→ **Records**

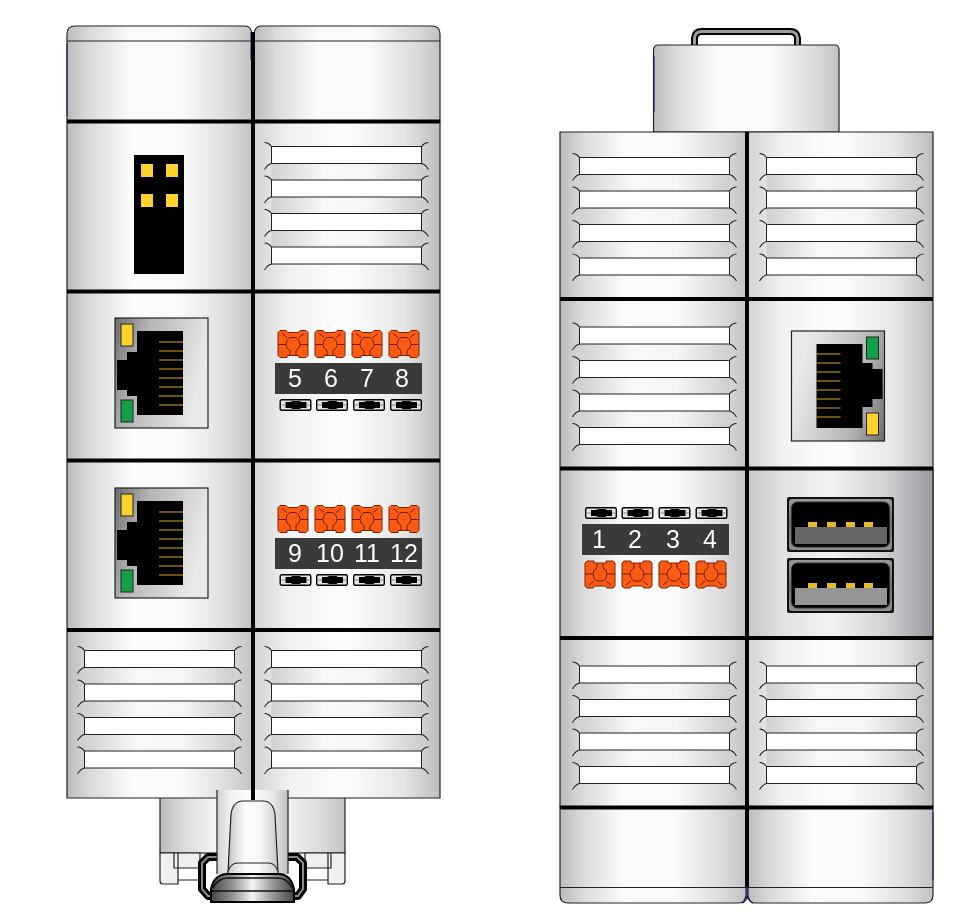
<!DOCTYPE html>
<html lang="en">
<head>
<meta charset="utf-8">
<title>Module port views</title>
<style>
:root{--ink:#000;--paper:#fff;--orange:#ff5a12;--yellow:#fbd22b;--green:#14a04a;--label:#3a3a3a;--pin:#d9a520;--contact:#e3bd2c;--tongue-dark:#666;--tongue-light:#959595;--edge:#222}
html,body{margin:0;padding:0;background:var(--paper);overflow:hidden}
svg{display:block;width:966px;height:912px}
.outline{fill:none;stroke:var(--edge);stroke-width:1.2}
.body{stroke:var(--edge);stroke-width:1.2}
.seam{fill:none;stroke:var(--ink);stroke-width:4}
.slot{fill:var(--paper);stroke:var(--edge);stroke-width:1}
.lip{fill:none;stroke:var(--edge);stroke-width:1.1}
.led-y{fill:var(--yellow)}
.led-g{fill:var(--green)}
.framed{stroke:#222;stroke-width:1}
.pins{fill:none;stroke:var(--pin);stroke-width:1.2}
.contacts{fill:var(--contact)}
.label{fill:var(--label)}
.numbers{font:25px "Liberation Sans",Arial,sans-serif;fill:var(--paper);text-anchor:middle}
</style>
</head>
<body>
<svg viewBox="0 0 966 912" role="img" aria-label="Two views of a module with numbered terminals, network and USB ports">
<defs>
  <linearGradient id="shell">
    <stop offset="0" stop-color="#bcbcbc"/><stop offset=".12" stop-color="#dadada"/><stop offset=".34" stop-color="#fbfbfb"/><stop offset=".62" stop-color="#fafafa"/><stop offset=".88" stop-color="#dadada"/><stop offset="1" stop-color="#c2c2c2"/>
  </linearGradient>
  <linearGradient id="shell-soft">
    <stop offset="0" stop-color="#d2d2d2"/><stop offset=".2" stop-color="#f2f2f2"/><stop offset=".5" stop-color="#fdfdfd"/><stop offset=".8" stop-color="#e6e6e6"/><stop offset="1" stop-color="#bdbdbd"/>
  </linearGradient>
  <linearGradient id="shell-usb">
    <stop offset="0" stop-color="#c6c6c9"/><stop offset=".2" stop-color="#e2e2e4"/><stop offset=".45" stop-color="#f3f3f4"/><stop offset=".75" stop-color="#cfd0d2"/><stop offset="1" stop-color="#97989c"/>
  </linearGradient>
  <linearGradient id="rib">
    <stop offset="0" stop-color="#d0d0d0"/><stop offset=".35" stop-color="#f8f8f8"/><stop offset=".65" stop-color="#f6f6f6"/><stop offset="1" stop-color="#cdcdcd"/>
  </linearGradient>
  <linearGradient id="jack-metal" x2="1" y2=".3">
    <stop offset="0" stop-color="#6d6d6d"/><stop offset=".35" stop-color="#b4b4b4"/><stop offset="1" stop-color="#e9e9e9"/>
  </linearGradient>
  <linearGradient id="usb-metal" x2="0" y2="1">
    <stop offset="0" stop-color="#98999b"/><stop offset=".5" stop-color="#6c6d70"/><stop offset="1" stop-color="#8e8f92"/>
  </linearGradient>
  <linearGradient id="latch-metal">
    <stop offset="0" stop-color="#444"/><stop offset=".25" stop-color="#8f8f8f"/><stop offset=".5" stop-color="#f4f4f4"/><stop offset=".75" stop-color="#969696"/><stop offset="1" stop-color="#444"/>
  </linearGradient>

  <g id="vent-slot">
    <path class="lip" d="M-7-3Q-3-3 0 1M150 1Q153-3 157-3M-7 24Q-4 19 0 18M150 18Q154 19 157 24"/>
    <rect class="slot" y="1" width="150" height="17"/>
  </g>
  <g id="vent">
    <rect fill="url(#rib)" y="1" width="150" height="117"/>
    <use href="#vent-slot"/>
    <use href="#vent-slot" y="33.5"/>
    <use href="#vent-slot" y="67"/>
    <use href="#vent-slot" y="100.5"/>
  </g>

  <g id="network-port">
    <rect class="body" width="93" height="110" fill="url(#jack-metal)"/>
    <path d="M22 13H68V97H22V78H12V72H2V42H12V34H22z"/>
    <path class="pins" d="M44 24H68M44 33H68M44 42H68M44 51H68M44 60H68M44 69H68M44 78H68M44 87H68"/>
    <rect class="led-y framed" x="6" y="6" width="12" height="22"/>
    <rect class="led-g framed" x="6" y="82" width="12" height="22"/>
  </g>

  <g id="push-button">
    <path fill="var(--orange)" stroke="#7a2500" d="M0 2L2 0H8L10 2H20L22 0H28L30 2V25L28 27H21V25H9V27H2L0 25z"/>
    <path fill="none" stroke="#6a2000" d="M0 14H8Q8 9 12 7H18Q22 9 22 14H30M8 14Q8 18 12 20V25M22 14Q22 18 18 20V25M4 3L9 7M26 3L21 7"/>
  </g>
  <g id="button-row">
    <use href="#push-button"/><use href="#push-button" x="37"/><use href="#push-button" x="74"/><use href="#push-button" x="111"/>
  </g>
  <g id="wire-entry">
    <rect x=".7" y=".7" width="30.6" height="10.6" rx="1.5" fill="#e4e4e4" stroke="#000" stroke-width="1.4"/>
    <path d="M6 3H11L13 2H20L22 3H27V9H22L20 10H13L11 9H6z"/>
    <path stroke="#888" d="M2 6H6M27 6H30"/>
  </g>
  <g id="entry-row">
    <use href="#wire-entry"/><use href="#wire-entry" x="36.5"/><use href="#wire-entry" x="73.5"/><use href="#wire-entry" x="110.5"/>
  </g>

  <g id="usb-port">
    <rect width="107" height="55" rx="2" fill="#111"/>
    <rect x="2" y="2" width="103" height="51" rx="3" fill="url(#usb-metal)"/>
    <rect x="4.5" y="5" width="98" height="45" rx="6" fill="#000" stroke="#333"/>
    <path class="contacts" d="M21 25H30V30H21zM40 25H49V30H40zM59 25H68V30H59zM77 25H86V30H77z"/>
    <path d="M8 30H100V47H8z"/>
  </g>
</defs>

<rect width="966" height="912" fill="var(--paper)"/>

<g id="front-view">
  <g id="front-foot">
    <rect class="body" x="160" y="790" width="185" height="63" fill="url(#shell)"/>
    <path class="body" fill="#f0f0f0" d="M160 853H200V868H178V884H163Q160 884 160 881zM345 853H305V868H328V884H342Q345 884 345 881z"/>
    <path class="outline" d="M174 853V868H178V853M331 853V868H328V853M178 880H198M307 880H328"/>
    <path fill="none" stroke="#000" stroke-width="8" stroke-linejoin="round" d="M218 857H208L202 863V889L208 896H298L303 889V863L297 857H288"/>
    <path fill="none" stroke="#8a8a8a" stroke-width="2" stroke-linejoin="round" d="M218 857H208L202 863V889L208 896H298L303 889V863L297 857H288"/>
  </g>
  <path class="body" fill="url(#shell)" d="M67 122V34Q67 26 75 26H245Q251 26 252 34V122z"/>
  <path class="body" fill="url(#shell)" d="M254 122V34Q255 26 261 26H432Q440 26 440 34V122z"/>
  <path class="outline" d="M67 41H252M254 41H440"/>
  <path fill="none" stroke="#1b1b70" d="M67 44V116M251 32V60"/>
  <g class="body">
    <path fill="url(#shell)" d="M67 122H253V798H67z"/>
    <path fill="url(#shell-soft)" d="M253 122H440V798H253z"/>
  </g>
  <path class="seam" d="M67 121.5H440M67 291.5H440M67 460.5H440M67 630H440M253 32V798"/>

  <use href="#vent" x="271.5" y="145.5"/>
  <use href="#vent" x="84.5" y="649.5"/>
  <use href="#vent" x="271.5" y="649.5"/>

  <g id="status-lights">
    <rect x="134" y="155" width="50" height="119"/>
    <path class="led-y" d="M141 164H153V177H141zM166 164H178V177H166zM141 194H153V207H141zM166 194H178V207H166z"/>
  </g>
  <use href="#network-port" x="115" y="318"/>
  <use href="#network-port" x="115" y="488"/>

  <g id="terminals-5-8">
    <use href="#button-row" x="278" y="330.5"/>
    <rect class="label" x="275" y="363" width="147" height="31"/>
    <g class="numbers"><text x="295" y="387">5</text><text x="331" y="387">6</text><text x="367" y="387">7</text><text x="402" y="387">8</text></g>
    <use href="#entry-row" x="279.5" y="399"/>
  </g>
  <g id="terminals-9-12">
    <use href="#button-row" x="278" y="505.5"/>
    <rect class="label" x="275" y="538" width="147" height="31"/>
    <g class="numbers"><text x="295" y="562">9</text><text x="330" y="562">10</text><text x="367" y="562">11</text><text x="404" y="562">12</text></g>
    <use href="#entry-row" x="279.5" y="574"/>
  </g>

  <g id="release-latch">
    <path fill="url(#shell-soft)" d="M217 790H288V874H217z"/>
    <path class="outline" d="M217 790V874M288 790V874"/>
    <path class="body" fill="url(#shell)" d="M228 872L231 814Q233 801 243 801H263Q273 801 275 814L278 872z"/>
    <path stroke="#000" stroke-width="4" d="M253 786V800"/>
    <path class="body" fill="url(#shell)" d="M227 876Q229 863 238 863H268Q277 863 279 876z"/>
    <path fill="url(#latch-metal)" stroke="#000" stroke-width="2" d="M211 902V889Q214 875 226 874H280Q291 875 294 889V902z"/>
    <path fill="none" stroke="#111" stroke-width="1.5" d="M213 888Q218 878 228 878H278Q287 878 292 888M212 891H293"/>
  </g>
</g>

<g id="rear-view">
  <g id="rear-head">
    <path fill="none" stroke="#000" stroke-width="7" d="M694.5 47V38Q695 31.5 702 31.5H790Q797 31.5 797.5 38V47"/>
    <path fill="none" stroke="#9c9c9c" stroke-width="3" d="M694.5 47V38Q695 31.5 702 31.5H790Q797 31.5 797.5 38V47"/>
    <path class="body" fill="url(#shell)" d="M653.5 132V50Q654 45 658 45H835Q839 45 839 50V132z"/>
    <path fill="none" stroke="#1b1b70" d="M654 56V112"/>
  </g>
  <g class="body">
    <path fill="url(#shell)" d="M560 132H747V807H560z"/>
    <path fill="url(#shell-soft)" d="M747 132H933V807H747z"/>
    <path fill="url(#shell-usb)" d="M747 468H933V638H747z"/>
    <path fill="url(#shell)" d="M560 807H746V895Q745 903 739 903H568Q560 903 560 895z"/>
    <path fill="url(#shell)" d="M748 807H933V895Q933 903 925 903H755Q749 903 748 895z"/>
  </g>
  <path class="outline" d="M560 887.5H746M748 887.5H933"/>
  <path class="seam" d="M560 299H933M560 468.5H933M560 638H933M560 807.5H933M747 132V888"/>
  <path fill="none" stroke="#1b1b70" stroke-width="1.5" d="M747 886V895Q747 901 742 903M747 895Q748 901 753 903"/>
  <path fill="none" stroke="#1b1b70" d="M933 812V880"/>

  <use href="#vent" x="579.5" y="156.5"/>
  <use href="#vent" x="766.5" y="156.5"/>
  <use href="#vent" x="579.5" y="326"/>
  <use href="#vent" x="579.5" y="665"/>
  <use href="#vent" x="766.5" y="665"/>

  <use href="#network-port" transform="translate(884.5 441) rotate(180)"/>

  <g id="terminals-1-4">
    <use href="#entry-row" x="585" y="507"/>
    <rect class="label" x="582" y="524" width="147" height="31"/>
    <g class="numbers"><text x="599" y="548">1</text><text x="635" y="548">2</text><text x="673" y="548">3</text><text x="710" y="548">4</text></g>
    <use href="#button-row" transform="translate(585 588) scale(1 -1)"/>
  </g>

  <g id="usb-ports">
    <use href="#usb-port" x="787" y="497"/>
    <path fill="var(--tongue-dark)" d="M795 527H887V544H795z"/>
    <use href="#usb-port" x="787" y="558"/>
    <path fill="var(--tongue-light)" d="M795 588H887V605H795z"/>
  </g>
</g>
</svg>
</body>
</html>
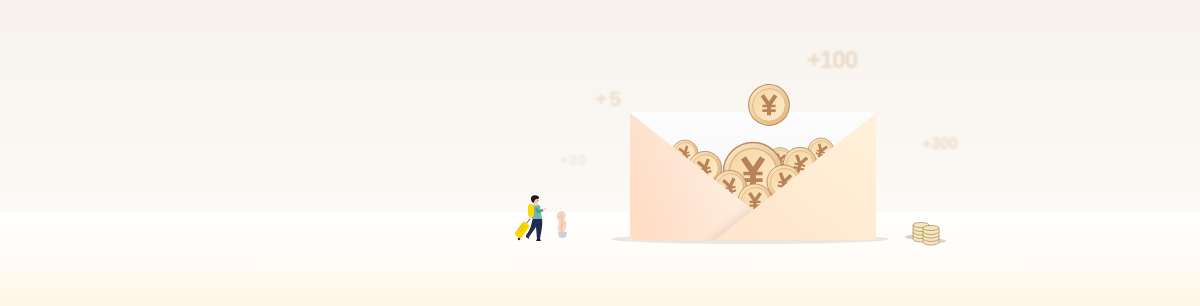
<!DOCTYPE html>
<html lang="en">
<head>
<meta charset="utf-8">
<title>Rewards banner</title>
<style>
:root {
  --wall-top: #f7f2ec;
  --wall-low: #fcfaf6;
  --floor-low: #fff5e6;
  --bonus: #eadbc6;
  --coin-edge: #b98d63;
  --coin-mark: #b9835a;
  --stack: #f6e6bd;
  --stack-line: #b39667;
  --navy: #1f2d50;
  --yellow: #f8d800;
  --teal: #6fb9ac;
  --skin: #f6c9ac;
  --hair: #1c1a20;
}
html, body { margin: 0; height: 100%; overflow: hidden; }
.banner { display: block; width: 1200px; height: 306px; }
.bonus { fill: var(--bonus); font-family: "Liberation Sans", "TeX Gyre Heros Cn", sans-serif; font-weight: 700; }
.coin-rim { fill: url(#rim); stroke: var(--coin-edge); stroke-width: 1; }
.coin-face { fill: url(#face); stroke: #d9b27f; stroke-width: .8; }
.yen { fill: none; stroke: var(--coin-mark); stroke-width: 4; }
.stack-coin { fill: var(--stack); stroke: var(--stack-line); stroke-width: .8; }
</style>
</head>
<body>
<svg class="banner" viewBox="0 0 1200 306" role="img" aria-label="Traveller walking towards an envelope full of coins">
  <defs>
    <linearGradient id="wall" x2="0" y2="1">
      <stop offset="0" stop-color="var(--wall-top)"/>
      <stop offset="1" stop-color="var(--wall-low)"/>
    </linearGradient>
    <linearGradient id="floor" x2="0" y2="1">
      <stop offset="0" stop-color="#fff"/>
      <stop offset=".4" stop-color="#fffdf9"/>
      <stop offset="1" stop-color="var(--floor-low)"/>
    </linearGradient>
    <linearGradient id="inside" x2="0" y2="1">
      <stop offset="0" stop-color="#fdfdfd"/>
      <stop offset="1" stop-color="#f3f2f3"/>
    </linearGradient>
    <linearGradient id="left-flap" gradientUnits="userSpaceOnUse" x1="632" y1="215" x2="735" y2="175">
      <stop offset="0" stop-color="#ffdcc3"/>
      <stop offset=".55" stop-color="#fee5d3"/>
      <stop offset="1" stop-color="#fdeee0"/>
    </linearGradient>
    <linearGradient id="right-flap" gradientUnits="userSpaceOnUse" x1="860" y1="120" x2="760" y2="245">
      <stop offset="0" stop-color="#fff1d9"/>
      <stop offset="1" stop-color="#ffe5cd"/>
    </linearGradient>
    <linearGradient id="rim" x2="1" y2="1">
      <stop offset="0" stop-color="#fdeac4"/>
      <stop offset="1" stop-color="#e3b07c"/>
    </linearGradient>
    <linearGradient id="face" x2="1" y2="1">
      <stop offset="0" stop-color="#f4d6a4"/>
      <stop offset="1" stop-color="#fdeccb"/>
    </linearGradient>
    <filter id="blur-soft" x="-20%" y="-40%" width="140%" height="180%"><feGaussianBlur stdDeviation="1"/></filter>
    <filter id="blur-far" x="-20%" y="-40%" width="140%" height="180%"><feGaussianBlur stdDeviation="1.4"/></filter>
    <filter id="fold-blur" x="-30%" y="-30%" width="160%" height="160%"><feGaussianBlur stdDeviation="4"/></filter>
    <clipPath id="left-area"><path d="M630 113 753 210 716 240H635Q630 240 630 235Z"/></clipPath>
    <g id="coin">
      <circle class="coin-rim" r="20"/>
      <circle class="coin-face" r="16"/>
      <path class="yen" d="M-6.500-9.500 0 0 6.500-9.500M0-1V10"/>
      <path class="yen" stroke-width="2" d="M-6.500 1H6.500M-6.500 5.500H6.500" style="stroke-width:2.500"/>
    </g>
    <g id="stack">
      <path class="stack-coin" d="M-8 0V14A8 3 0 0 0 8 14V0Z"/>
      <path fill="none" stroke="var(--stack-line)" stroke-width=".8" d="M-8 3.500A8 3 0 0 0 8 3.500M-8 7A8 3 0 0 0 8 7M-8 10.500A8 3 0 0 0 8 10.500"/>
      <ellipse class="stack-coin" rx="8" ry="2.500"/>
    </g>
  </defs>

  <g id="backdrop">
    <rect width="1200" height="214" fill="url(#wall)"/>
    <rect y="212" width="1200" height="94" fill="url(#floor)"/>
  </g>

  <g id="bonuses">
    <text class="bonus" x="807" y="68" font-size="24" textLength="51" filter="url(#blur-soft)">+100</text>
    <text class="bonus" x="595" y="106" font-size="21" textLength="26" filter="url(#blur-soft)" opacity=".85">+5</text>
    <text class="bonus" x="922" y="149" font-size="16" textLength="36" filter="url(#blur-far)">+300</text>
    <text class="bonus" x="560" y="165" font-size="15" textLength="26" filter="url(#blur-far)" opacity=".7">+20</text>
  </g>

  <g id="envelope">
    <ellipse cx="750" cy="239" rx="139" ry="5" fill="#ece5e0"/>
    <rect x="630" y="112" width="246" height="128" rx="3" fill="url(#inside)"/>
    <g id="coin-pile">
      <use href="#coin" transform="translate(685 153) rotate(-18) scale(.65)"/>
      <use href="#coin" transform="translate(821 151) rotate(20) scale(.65)"/>
      <use href="#coin" transform="translate(780 160) rotate(12) scale(.62)"/>
      <use href="#coin" transform="translate(705 168) rotate(-14) scale(.83)"/>
      <use href="#coin" transform="translate(753 172) scale(1.480)"/>
      <use href="#coin" transform="translate(800 164) rotate(14) scale(.83)"/>
      <use href="#coin" transform="translate(784 182) rotate(12) scale(.85)"/>
      <use href="#coin" transform="translate(730 187) rotate(-10) scale(.83)"/>
      <use href="#coin" transform="translate(755 201) scale(.85)"/>
    </g>
    <path d="M630 113 753 210 716 240H635Q630 240 630 235Z" fill="url(#left-flap)"/>
    <g clip-path="url(#left-area)">
      <path d="M765 200 708 246" stroke="#eed2bd" stroke-width="7" filter="url(#fold-blur)"/>
    </g>
    <path d="M876 113V236Q876 240 872 240H716L753 210Z" fill="url(#right-flap)"/>
  </g>
  <use href="#coin" transform="translate(769 105) scale(1.020)"/>

  <g id="coin-stacks">
    <ellipse cx="916" cy="237" rx="11" ry="2.500" fill="#ddd3c8"/>
    <ellipse cx="934" cy="241" rx="12" ry="2.500" fill="#ddd3c8"/>
    <use href="#stack" x="921" y="225"/>
    <use href="#stack" x="931" y="228"/>
  </g>

  <g id="plant">
    <path d="M560 233C555 228 561 224 558 220 555 215 558 211 562 211 567 212 566 217 564 220 568 222 567 229 563 233Z" fill="#f8d5c0"/>
    <path d="M562 232C560 226 564 221 561 214M562 226 566 222M561 219 558 216" fill="none" stroke="#e9b598" stroke-width=".8"/>
    <path d="M558 232H567L566 237Q562 239 559 237Z" fill="#cfcfd3"/>
  </g>

  <g id="traveller">
    <path d="M526 224 530 219" stroke="#555" stroke-width="1"/>
    <rect x="-4" y="-8" width="8" height="16" rx="2" transform="translate(522 230) rotate(36)" fill="var(--yellow)"/>
    <path d="M520 232 525 225M518 230 523 223" stroke="#d5b500" stroke-width=".8"/>
    <circle cx="519" cy="239" r="1.300" fill="#333"/>
    <path d="M533 218H542C543 226 541 232 540 239H537L536 227 529 237 526 235C531 230 531 224 533 218Z" fill="var(--navy)"/>
    <path d="M537 239H540L541 241H536ZM526 235 529 237 529 239 526 237Z" fill="var(--hair)"/>
    <path d="M533 205Q537 203 540 206L542 219H532Z" fill="var(--teal)"/>
    <rect x="528" y="204" width="6" height="13" rx="3" fill="var(--yellow)"/>
    <path d="M536 208 538 212 543 210" fill="none" stroke="#4f9d91" stroke-width="2.500"/>
    <path d="M543 210 546 208M533 215 530 219" stroke="var(--skin)" stroke-width="1.500"/>
    <path d="M534 202H537V206H534Z" fill="var(--skin)"/>
    <ellipse cx="536" cy="200" rx="2.700" ry="3.500" fill="var(--skin)"/>
    <path d="M532 202C529 197 533 194 538 196 540 197 539 199 537 199 535 199 534 201 534 203Z" fill="var(--hair)"/>
    <circle cx="537.500" cy="200.500" r=".4" fill="var(--hair)"/>
  </g>
</svg>
</body>
</html>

→ **Work instructions**
Where a line above holds the string "slot", show that line.

→ **Worked solution**
.slot{fill:var(--paper);stroke:var(--edge);stroke-width:1}
  <g id="vent-slot">
    <rect class="slot" y="1" width="150" height="17"/>
    <use href="#vent-slot"/>
    <use href="#vent-slot" y="33.5"/>
    <use href="#vent-slot" y="67"/>
    <use href="#vent-slot" y="100.5"/>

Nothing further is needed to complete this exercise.